## Material provided
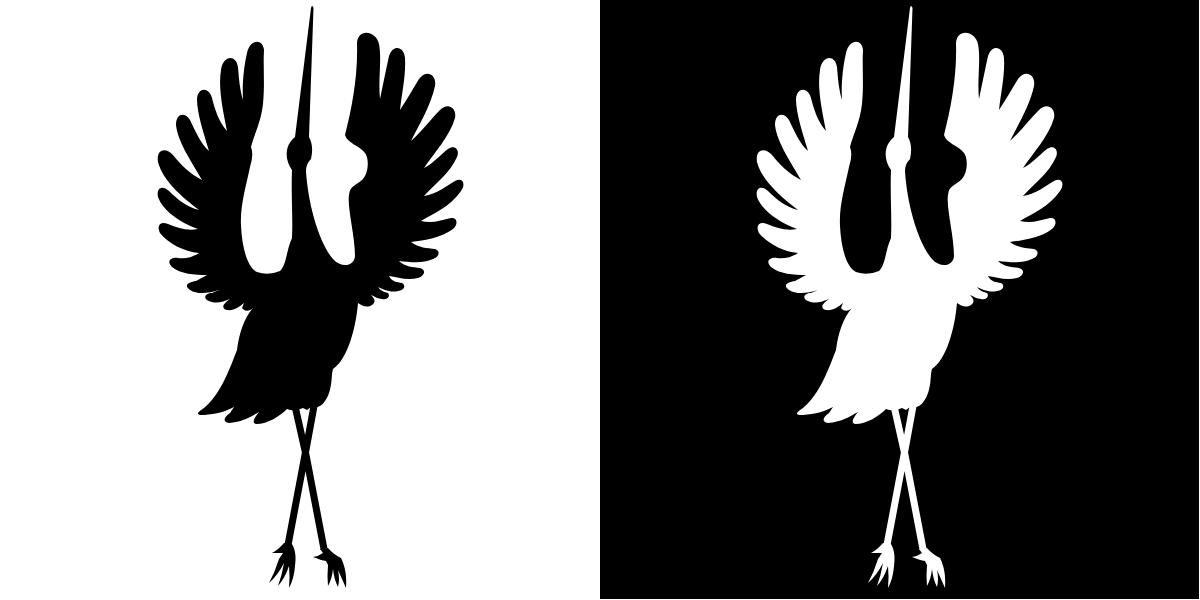
<!DOCTYPE html>
<html lang="en">
<head>
<meta charset="utf-8">
<title>Dancing crane silhouettes</title>
<style>
:root { --ink: #000; --paper: #fff; }
html, body { margin: 0; padding: 0; overflow: hidden; background: var(--paper); }
.artboard { display: block; width: 1200px; height: 600px; }
.panel-dark { fill: var(--ink); }
.crane-dark { fill: var(--ink); stroke: var(--ink); }
.crane-light { fill: var(--paper); stroke: var(--paper); }
.body, .feet { stroke: none; }
.legs { fill: none; stroke-width: 7; }
</style>
</head>
<body>
<svg class="artboard" viewBox="0 0 1200 600" role="img" aria-label="A dancing crane with raised wings, in black on white and in white on black">
  <defs>
    <g id="crane">
      <path class="body" d="M311 8Q312 4 313.500 8L309 137Q314 146 311 159Q306 164 306 171
        C308 204 319 243 333 259C341 268 354 267 355 256C355 236 347 207 349 195C350 185 356 186 363 179C369 172 369 158 365 153C360 146 347 143 345 135
        C352 108 358 76 357 44C357 28 376 30 379 44C382 60 378 79 380 99
        C383 84 386 70 389 56C393 44 404 46 405 58C406 75 402 92 400 110
        C407 99 413 89 419 79C426 69 437 74 435 86C431 105 420 123 411 141
        C422 131 431 119 440 110C448 102 457 108 455 118C450 136 434 153 424 168
        C434 163 441 154 448 149C455 144 460 150 457 157C450 173 435 184 424 196
        C437 194 446 186 455 181C463 177 466 184 461 191C450 207 434 213 421 221
        C432 224 442 220 451 218C458 217 458 225 453 229C441 238 425 240 411 242
        C419 248 427 248 435 249C441 251 439 257 433 259C422 264 410 262 399 261
        C405 267 413 267 420 268C427 270 424 276 418 278C407 281 397 277 389 276
        C392 282 397 282 402 283C407 286 403 291 398 291C390 293 383 289 378 287
        C382 292 385 292 388 293C391 297 386 300 382 299C378 299 374 296 371 295
        C375 299 376 302 372 305C367 308 362 306 358 303
        C356 327 348 359 333 369C331 375 333 390 325 401Q320 409 311 407L307 410L303 408Q294 412 287 409
        C280 416 268 424 256 424C251 423 255 417 259 412C250 417 242 422 229 423C222 422 224 417 230 413L234 407C223 413 211 415 200 415C195 414 200 411 204 408
        C221 394 230 368 237 350C239 334 244 318 253 308C249 312 244 311 242 308L244 303
        C239 307 234 311 227 310C220 308 224 303 230 299C223 302 216 304 209 301C202 298 206 293 212 293L219 290
        C209 293 198 295 190 290C183 285 189 282 196 281L207 275
        C195 275 180 274 172 267C166 261 171 257 178 258C186 259 193 257 199 253
        C184 252 168 243 160 233C156 225 161 221 168 224C178 228 187 231 198 229
        C181 223 163 211 158 197C156 187 163 185 169 191C178 200 187 207 199 210
        C182 197 163 181 158 162C156 149 166 147 173 155C181 165 190 174 202 180
        C193 164 178 143 176 125C176 113 185 112 190 120C195 130 200 143 209 151
        C204 134 197 114 197 99C198 87 209 87 212 98C215 110 219 122 227 131
        C223 111 218 88 221 70C223 55 236 54 238 67C239 80 240 90 243 100
        C242 84 244 66 247 53C250 39 263 38 264 50C263 67 265 83 263 104C261 122 254 135 251 147Q254 155 250 167C246 187 240 205 241 226C242 247 247 267 257 272Q268 276 280 271C287 264 286 251 292 238
        C293 217 291 194 292 170C284 159 285 145 295 137Z"/>
      <path class="legs" d="M295 406L306 455L324 549M314 406L305 455L288 545"/>
      <path class="feet" d="M284 543L292 544C296 551 296 558 295 566Q294 579 289 588Q290 576 289 566Q285 578 278 586Q282 575 284 563Q278 575 269 583Q275 572 279 559L283 553Q278 553 272 553Q278 550 284 543Z
        M320 549L328 548Q333 554 341 558C345 566 347 576 346 588Q342 579 338 570Q340 579 338 587Q334 579 333 569Q332 579 328 586Q327 576 328 565L326 561Q320 560 313 557Q319 556 323 553Z"/>
    </g>
  </defs>
  <rect class="panel-dark" x="600" y="0" width="599" height="599"/>
  <use class="crane-dark" href="#crane"/>
  <use class="crane-light" href="#crane" x="599"/>
</svg>
</body>
</html>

## Task instructions
The preceding entries are to be written out again exactly, with the pictures removed.

## Solution to the exercise
<!DOCTYPE html>
<html lang="en">
<head>
<meta charset="utf-8">
<title>Dancing crane silhouettes</title>
<style>
:root { --ink: #000; --paper: #fff; }
html, body { margin: 0; padding: 0; overflow: hidden; background: var(--paper); }
.artboard { display: block; width: 1200px; height: 600px; }
.panel-dark { fill: var(--ink); }
.crane-dark { fill: var(--ink); stroke: var(--ink); }
.crane-light { fill: var(--paper); stroke: var(--paper); }
.body, .feet { stroke: none; }
.legs { fill: none; stroke-width: 7; }
</style>
</head>
<body>
<svg class="artboard" viewBox="0 0 1200 600" role="img" aria-label="A dancing crane with raised wings, in black on white and in white on black">
  <defs>
    <g id="crane">
      <path class="body" d="M311 8Q312 4 313.500 8L309 137Q314 146 311 159Q306 164 306 171
        C308 204 319 243 333 259C341 268 354 267 355 256C355 236 347 207 349 195C350 185 356 186 363 179C369 172 369 158 365 153C360 146 347 143 345 135
        C352 108 358 76 357 44C357 28 376 30 379 44C382 60 378 79 380 99
        C383 84 386 70 389 56C393 44 404 46 405 58C406 75 402 92 400 110
        C407 99 413 89 419 79C426 69 437 74 435 86C431 105 420 123 411 141
        C422 131 431 119 440 110C448 102 457 108 455 118C450 136 434 153 424 168
        C434 163 441 154 448 149C455 144 460 150 457 157C450 173 435 184 424 196
        C437 194 446 186 455 181C463 177 466 184 461 191C450 207 434 213 421 221
        C432 224 442 220 451 218C458 217 458 225 453 229C441 238 425 240 411 242
        C419 248 427 248 435 249C441 251 439 257 433 259C422 264 410 262 399 261
        C405 267 413 267 420 268C427 270 424 276 418 278C407 281 397 277 389 276
        C392 282 397 282 402 283C407 286 403 291 398 291C390 293 383 289 378 287
        C382 292 385 292 388 293C391 297 386 300 382 299C378 299 374 296 371 295
        C375 299 376 302 372 305C367 308 362 306 358 303
        C356 327 348 359 333 369C331 375 333 390 325 401Q320 409 311 407L307 410L303 408Q294 412 287 409
        C280 416 268 424 256 424C251 423 255 417 259 412C250 417 242 422 229 423C222 422 224 417 230 413L234 407C223 413 211 415 200 415C195 414 200 411 204 408
        C221 394 230 368 237 350C239 334 244 318 253 308C249 312 244 311 242 308L244 303
        C239 307 234 311 227 310C220 308 224 303 230 299C223 302 216 304 209 301C202 298 206 293 212 293L219 290
        C209 293 198 295 190 290C183 285 189 282 196 281L207 275
        C195 275 180 274 172 267C166 261 171 257 178 258C186 259 193 257 199 253
        C184 252 168 243 160 233C156 225 161 221 168 224C178 228 187 231 198 229
        C181 223 163 211 158 197C156 187 163 185 169 191C178 200 187 207 199 210
        C182 197 163 181 158 162C156 149 166 147 173 155C181 165 190 174 202 180
        C193 164 178 143 176 125C176 113 185 112 190 120C195 130 200 143 209 151
        C204 134 197 114 197 99C198 87 209 87 212 98C215 110 219 122 227 131
        C223 111 218 88 221 70C223 55 236 54 238 67C239 80 240 90 243 100
        C242 84 244 66 247 53C250 39 263 38 264 50C263 67 265 83 263 104C261 122 254 135 251 147Q254 155 250 167C246 187 240 205 241 226C242 247 247 267 257 272Q268 276 280 271C287 264 286 251 292 238
        C293 217 291 194 292 170C284 159 285 145 295 137Z"/>
      <path class="legs" d="M295 406L306 455L324 549M314 406L305 455L288 545"/>
      <path class="feet" d="M284 543L292 544C296 551 296 558 295 566Q294 579 289 588Q290 576 289 566Q285 578 278 586Q282 575 284 563Q278 575 269 583Q275 572 279 559L283 553Q278 553 272 553Q278 550 284 543Z
        M320 549L328 548Q333 554 341 558C345 566 347 576 346 588Q342 579 338 570Q340 579 338 587Q334 579 333 569Q332 579 328 586Q327 576 328 565L326 561Q320 560 313 557Q319 556 323 553Z"/>
    </g>
  </defs>
  <rect class="panel-dark" x="600" y="0" width="599" height="599"/>
  <use class="crane-dark" href="#crane"/>
  <use class="crane-light" href="#crane" x="599"/>
</svg>
</body>
</html>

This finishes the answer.